Self-study can be an effective part of the learning process for student practitioners who are disciplined and motivated self-starters. This can be through online courses, webinars, or repeat viewings of training DVDs. The advantages of this type of learning are that the person can move at their own pace. The limits are that many students cannot learn effectively unless they are in a physical classroom environment or with a private instructor. The biggest downside of this type of learning is that it is hard to know if you are accurately finding the anatomical structures, or if you are doing the assessment and treatment techniques correctly.
This learning process is most useful when it is combined and coordinated with in-class learning of the same material or in conjunction with private learning sessions where the instructor can check whether the student is doing the hands-on work and assessment testing correctly. I have often been surprised by how well the material is learned when I give a private session after online or DVD learning. I have also been horrified when giving a lesson to a student who thinks they have correctly learned the material but perform most of the testing procedures incorrectly, with too much or too little pressure, and cannot accurately find the anatomical structures. I have found that this method of training is best used to supplement classroom, mentorship, or private training.

Communication Skills Training

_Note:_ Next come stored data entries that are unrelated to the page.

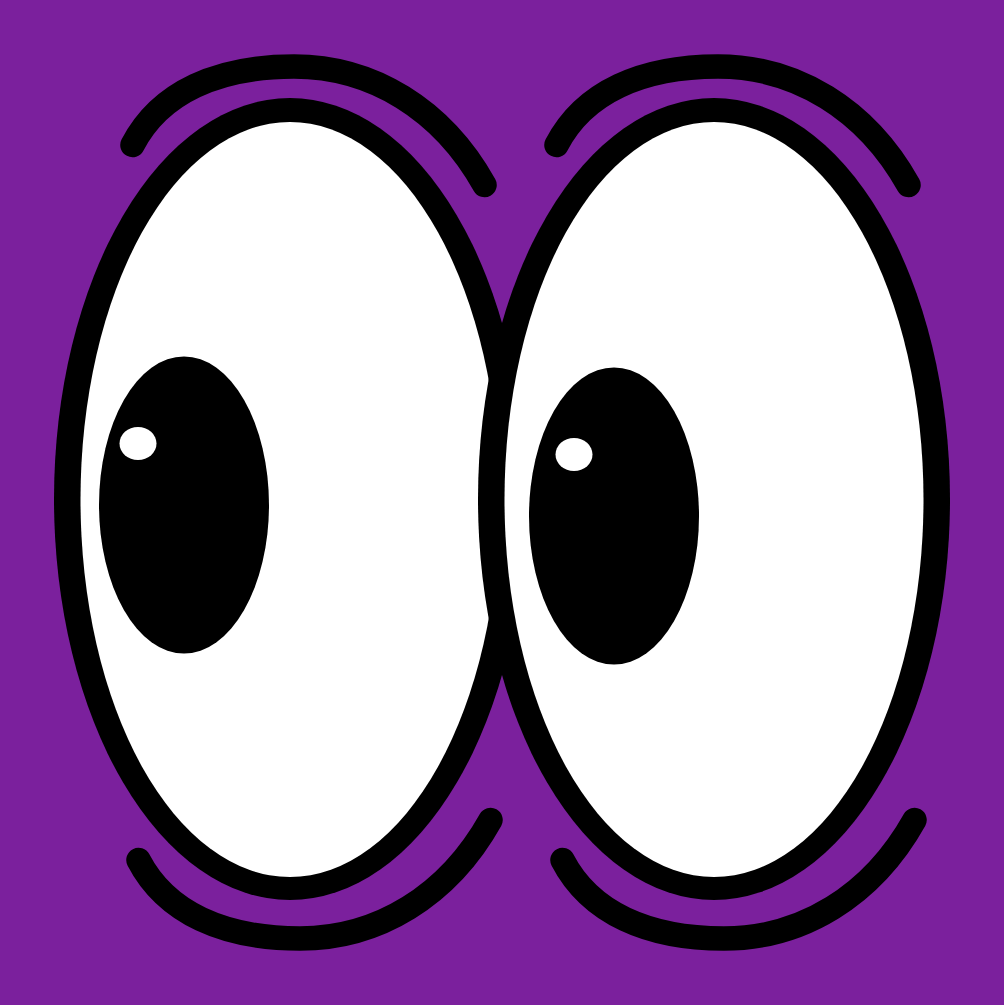
<!DOCTYPE html>
<html lang="en">
<head>
<meta charset="utf-8">
<title>Cartoon eyes</title>
<style>
:root { --backdrop: #7b209d; --ink: #000; --white: #fff; }
html, body { margin: 0; width: 1004px; height: 1005px; overflow: hidden; background: var(--backdrop); }
.eyes { display: block; width: 1004px; height: 1005px; }
.ink { fill: var(--ink); }
.white { fill: var(--white); }
.lid { fill: none; stroke: var(--ink); stroke-width: 24.5; stroke-linecap: round; }
</style>
</head>
<body>
<svg class="eyes" viewBox="0 0 1004 1005" role="img" aria-label="Two large cartoon eyes looking to the left">
  <defs>
    <path id="lid" class="lid" d="M132.5 145C160 92 218 66.500 294 66.500C372 66.500 442 109 484.500 185"/>
    <g id="eyeball">
      <ellipse class="ink" cx="290" cy="499" rx="236" ry="401"/>
      <ellipse class="white" cx="290" cy="499.500" rx="209.500" ry="377.500"/>
      <use href="#lid"/>
      <use href="#lid" transform="translate(6 1005) scale(1 -1)"/>
    </g>
    <g id="pupil">
      <ellipse class="ink" cx="184" cy="505" rx="85" ry="148.500"/>
    </g>
    <ellipse id="glint" class="white" cx="138" cy="443.500" rx="18.500" ry="16.500"/>
  </defs>
  <g id="left-eye">
    <use href="#eyeball"/>
    <use href="#pupil"/>
    <use href="#glint"/>
  </g>
  <g id="right-eye">
    <use href="#eyeball" x="424"/>
    <use href="#pupil" x="430" y="11"/>
    <use href="#glint" x="436" y="11"/>
  </g>
</svg>
</body>
</html>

If you are a therapist who treats people in pain, you often have difficult news to convey. You may have a client who loves to play tennis but has a shoulder injury where serving and forehand strokes are out of the question for 6–8 weeks. Or a client who keeps sane by running but has a serious knee injury that ensures a worsening injury if she keeps running. Sometimes the news is worse and the person has to give up something they love permanently if they want to avoid further destruction of their body. I have had to give this news many times to clients who loved their soccer, ninja warrior training, gymnastics, or skiing. The therapist’s ability to gently convey this bad news and come up with alternative strategies to help the client through this tough period is crucial.
In order to effectively treat clients with pain, therapists must receive extensive training to ensure that they are proficient in all the areas described above. Without this expertise, it is dangerous for practitioners to treat clients with musculoskeletal injuries.


1. Dixie Wall, “Claims of Commission,” Massage Today 8, no. 10 (October 2008),
2. Eric Berg, “The Hidden Source of Your Neck and/or Shoulder Pain,” Dr. Berg (blog),
3. “Signs and Symptoms of Lung Cancer,” American Cancer Society, last revised February 22, 2016, accessed February 2018,
4. “Gonorrhea Symptoms,” STD Test Express, last reviewed March 28, 2017, accessed February 2018,

Ben E. Benjamin holds a PhD in sports medicine and owned and ran a massage school for over 30 years. He has studied under James Cyriax, MD, widely known for his pioneering work in orthopedic medicine. Dr. Benjamin has been teaching therapists how to work with injuries for over 35 years and has been in private practice for over 50 years. He works as an expert witness in cases involving both musculoskeletal injury and sexual abuse in a massage therapy setting. He is the author of dozens of articles on working with injuries, as well as these widely used books in the field: Listen To Your Pain, Are You Tense?, and Exercise Without Injury.